BASED on the book Before I Die by Jenny Downham, Now Is Good is a touching drama about two teenagers united in the shadow of terminal illness, written and directed for the screen by Ol Parker.
The script is laced with dry humour and lead actress Dakota Fanning sports a credible English accent as the plucky heroine who vows to do “as much as I can, as fast as I can” before she loses her battle with leukaemia.
She also sparks a pleasing on-screen chemistry with Jeremy Irvine as the handsome and responsible beau, who just happens to move in next door with his mother.
The film largely keeps the grim reality of terminal illness off screen, apart from one striking scene in which the heroine suffers a heavy nose bleed and red liquid gushes out of her body, soaking a towel and cascading on to the floor.
Final scenes, while emotionally manipulative, handle the grief and goodbyes with sensitivity.
Seventeen-year-old Tessa (Fanning) has the same lust for life as her best friend Zoey (Kaya Scodelario), but Tessa won’t live to see her 18th birthday, go to university or raise a family.

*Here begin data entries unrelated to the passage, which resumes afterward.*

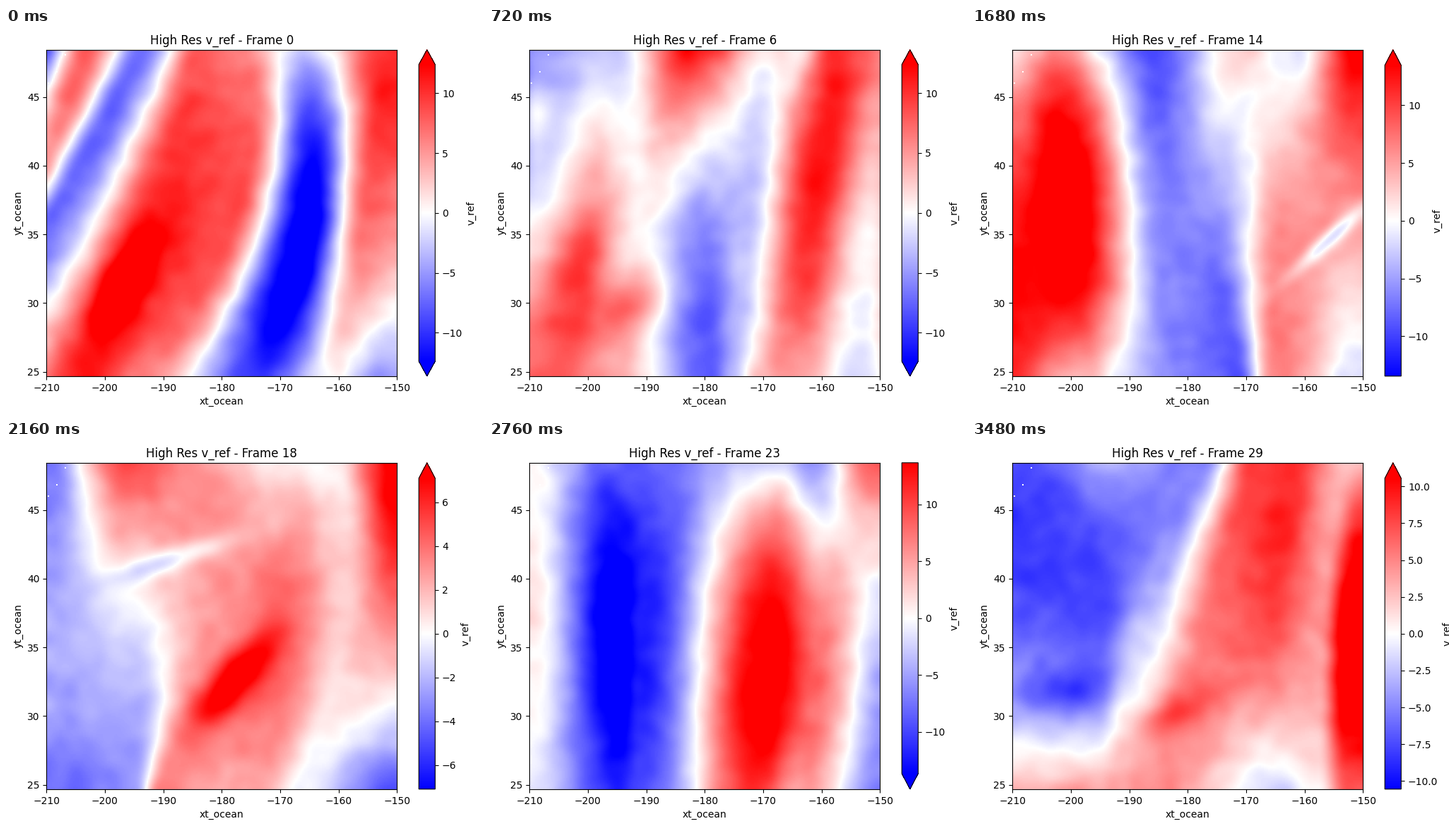
A matplotlib script for the animation above (3600 ms loop, 675 px wide and 545 px high).

```python
import numpy as np
import matplotlib.pyplot as plt
from matplotlib.animation import FuncAnimation
from matplotlib.colors import Normalize

W, H, DPI = 675, 545, 100
LEFT, TOP, WIDE, HIGH = 57, 30, 496, 462
CELL = 2
FRAMES, STEP = 30, 120
DRIFT = 10  # cells per step, eastward

px = np.arange(LEFT, LEFT + WIDE, CELL) + CELL / 2
py = np.arange(TOP, TOP + HIGH, CELL) + CELL / 2
gx, gy = np.meshgrid(px, py)


def blur(a, passes):
    for _ in range(passes):
        p = np.pad(a, 1, mode="edge")
        p = (p[:-2] + 2 * p[1:-1] + p[2:]) / 4
        a = (p[:, :-2] + 2 * p[:, 1:-1] + p[:, 2:]) / 4
    return a


def curve(v):
    """Parabola through values at the top, middle and bottom of the map."""
    t = ((py - TOP) / HIGH)[:, None]
    top, mid, low = v.T
    return (top * (2 * t - 1) * (t - 1) + mid * 4 * t * (1 - t)
            + low * t * (2 * t - 1))


def profile(x, v):
    """Smooth steps from one band's strength to the next."""
    at = np.interp(px, x, np.arange(len(x)))
    i = np.minimum(at.astype(int), len(x) - 2)
    f = at - i
    return v[i] + (v[i + 1] - v[i]) * f * f * (3 - 2 * f)


def blob(x, y, rx, ry, tilt, amp):
    c, s = np.cos(np.radians(tilt)), np.sin(np.radians(tilt))
    dx, dy = gx - x, gy - y
    u, v = (c * dx + s * dy) / rx, (c * dy - s * dx) / ry
    return amp * np.exp(-u * u - v * v)


keys = []


def key(step, vmax, extend, bands, blobs=()):
    """Each band: x, then strength, at the top, middle and bottom."""
    b = np.array(bands, float)
    xs = np.maximum.accumulate(curve(b[:, :3]), axis=1)
    vs = curve(b[:, 3:])
    field = np.array([profile(x, v) for x, v in zip(xs, vs)])
    for args in blobs:
        field += blob(*args)
    grain = blur(np.random.default_rng(step).normal(size=field.shape), 45)
    field = blur(field, 8) + 0.25 * grain / grain.std()
    keys.append((step, vmax, extend, field / 10))


key(0, 12.39, "both", [
    (50, -80, -200, -8, -8, 0),
    (112, 20, -120, 7, 3, 0),
    (195, 68, -60, -6, -6, -4),
    (270, 212, 115, 6, 9, 9),
    (335, 322, 190, 5, 7, 5),
    (420, 428, 358, -2, -12, -8),
    (540, 510, 470, 9, 6, 0),
    (620, 600, 525, 8, 4, -4),
], [(165, 360, 75, 28, -60, 6)])

key(3, 12.48, "max", [
    (110, 110, 110, -8, -5, 4),
    (238, 240, 262, 14, 0, -3),
    (375, 310, 285, -2, 0, -1),
    (432, 398, 325, 10, 8, 6),
    (500, 480, 468, 5, -3.5, -5),
    (553, 545, 550, 6, 5, 6),
], [(140, 392, 75, 42, -25, 6)])

key(9, 12.28, "both", [
    (62, 62, 50, -13, -5, 0),
    (125, 130, 100, 2, 5, 4),
    (225, 205, 165, 4, 11, 5),
    (290, 275, 215, 3, 4, 2),
    (385, 365, 375, -2, -6, -6),
    (440, 420, 420, -2, -3.5, -3),
    (470, 520, 530, 2, 5, 4),
], [(180, 335, 75, 32, -55, 4), (125, 115, 25, 40, 0, 4)])

key(14, 13.45, "max", [
    (57, 57, 57, 1, 9, 8),
    (115, 135, 130, 4.5, 13, 3),
    (262, 275, 290, -7, -5, -5),
    (380, 345, 380, 2, -4, -7),
    (460, 440, 425, -1.5, 4, 5),
    (545, 540, 553, 11, 4, -1),
], [(508, 296, 75, 10, -43, -5.5)])

key(18, 7.09, "max", [
    (57, 70, 90, -6, -3, -6),
    (165, 180, 185, 7.5, -1, -4),
    (240, 290, 215, 5, 4, 5),
    (400, 390, 360, .5, 6, 3),
    (470, 480, 420, .5, 2, -1),
    (545, 550, 545, 11, 5, -7),
], [(320, 340, 80, 28, -48, 8), (240, 165, 100, 15, -18, -4)])

key(23, 13.65, "min", [
    (57, 57, 57, 0, 1, -1),
    (170, 185, 185, -6, -12, -8),
    (235, 215, 215, -6, -9, -7),
    (400, 402, 375, -1.5, 11, 8),
    (462, 470, 440, -4.5, 5, 4),
    (532, 560, 560, 6, -2, -5),
])

key(29, 10.55, "max", [
    (80, 100, 80, -7, -6.5, 3),
    (200, 180, 180, -3, -7, 4),
    (325, 240, 215, -5, -2.5, 4),
    (400, 340, 270, 8, 5.5, 4.5),
    (465, 420, 430, 8, 7, -2),
    (525, 495, 490, 2, 4, 0),
    (560, 535, 530, 3, 13, 6),
], [(130, 355, 60, 32, -10, -4), (285, 385, 65, 25, -25, 3)])


def shifted(field, cells):
    cols = np.arange(field.shape[1]) - int(round(cells))
    return field[:, np.clip(cols, 0, field.shape[1] - 1)]


def state(n):
    """Range, bar ends and field at step n, drifting between key states."""
    k = max(i for i in range(len(keys) - 1) if keys[i][0] <= n)
    (n0, v0, e0, f0), (n1, v1, e1, f1) = keys[k:k + 2]
    w = (n - n0) / (n1 - n0)
    mix = ((1 - w) * shifted(f0, DRIFT * (n - n0))
           + w * shifted(f1, DRIFT * (n - n1)))
    mix /= np.hypot(w, 1 - w)
    vmax = (1 - w) * v0 + w * v1
    field = mix * vmax
    for x, y in ((83, 37), (72, 60), (59, 77)):  # small islands
        field[(y - TOP) // CELL, (x - LEFT) // CELL] = np.nan
    return vmax, e0 if w < 0.5 else e1, field


def box(x, width):
    return [(x + 0.2) / W, (H - TOP - HIGH - 0.8) / H, width / W, HIGH / H]


fig = plt.figure(figsize=(W / DPI, H / DPI), dpi=DPI)
ax = fig.add_axes(box(LEFT, WIDE))
im = ax.imshow(np.zeros_like(gx), cmap="bwr", aspect="auto",
               interpolation="nearest", extent=(-210, -150, 24.69, 48.43))
ax.set_xticks(range(-210, -149, 10))
ax.set_yticks(range(25, 46, 5))
ax.set_xlabel("xt_ocean")
ax.set_ylabel("yt_ocean")


def draw(n):
    vmax, extend, field = state(n)
    im.set_data(field)
    im.set_clim(-vmax, vmax)
    ax.set_title(f"High Res v_ref - Frame {n}")
    for old in fig.axes[1:]:
        old.remove()
    scale = plt.cm.ScalarMappable(Normalize(-vmax, vmax), "bwr")
    bar = fig.colorbar(scale, cax=fig.add_axes(box(584, 23.1)), extend=extend)
    bar.set_label("v_ref")
    return []


anim = FuncAnimation(fig, draw, frames=FRAMES, interval=STEP,
                     init_func=lambda: [], repeat=True, repeat_delay=0)
plt.show()
```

Painfully aware of how few days and weeks remain, Tessa makes a list of dreams she would like to realise before she dies, including losing her virginity, taking drugs and going shoplifting with Zoey.
She thinks nothing of spending merrily on a credit card, quipping, “Buy now, pay later... or not!”
Tessa’s protective father (Paddy Considine) and flighty mother (Olivia Williams) are determined to protect their daughter as best they can in these final weeks, but the teenager wants to take risks.
This includes falling hopelessly in love with hunky neighbour Adam (Irvine), who is ill-prepared for Tessa’s illness.
Out of everyone, the one person who seems to cope best with Tessa’s impending death is her cherubic nine-year-old brother, Cal (Edgar Canham).
“Will I still be your brother when you’re dead?” he asks his sister tenderly. “Will you haunt me?”
Now Is Good quickly establishes friction between Tessa and her father, who are at loggerheads about the best way to spend those precious final days.
She is determined to complete her bucket list – “Most of the things are illegal!” – while he believes she should be wrapped in cotton wool.
Fanning tugs heartstrings, while Irvine looks handsome in beautifully lit close-up, although the script doesn’t stretch him.
Trippy camerawork accompanies a scene of Tessa and Zoey taking magic mushrooms and Williams underscores the safe-sex message to the target teenage audience with a salty aside: “I know the smell of rubber is off-putting, but so is gonorrhoea.”
Safety always, even on your deathbed.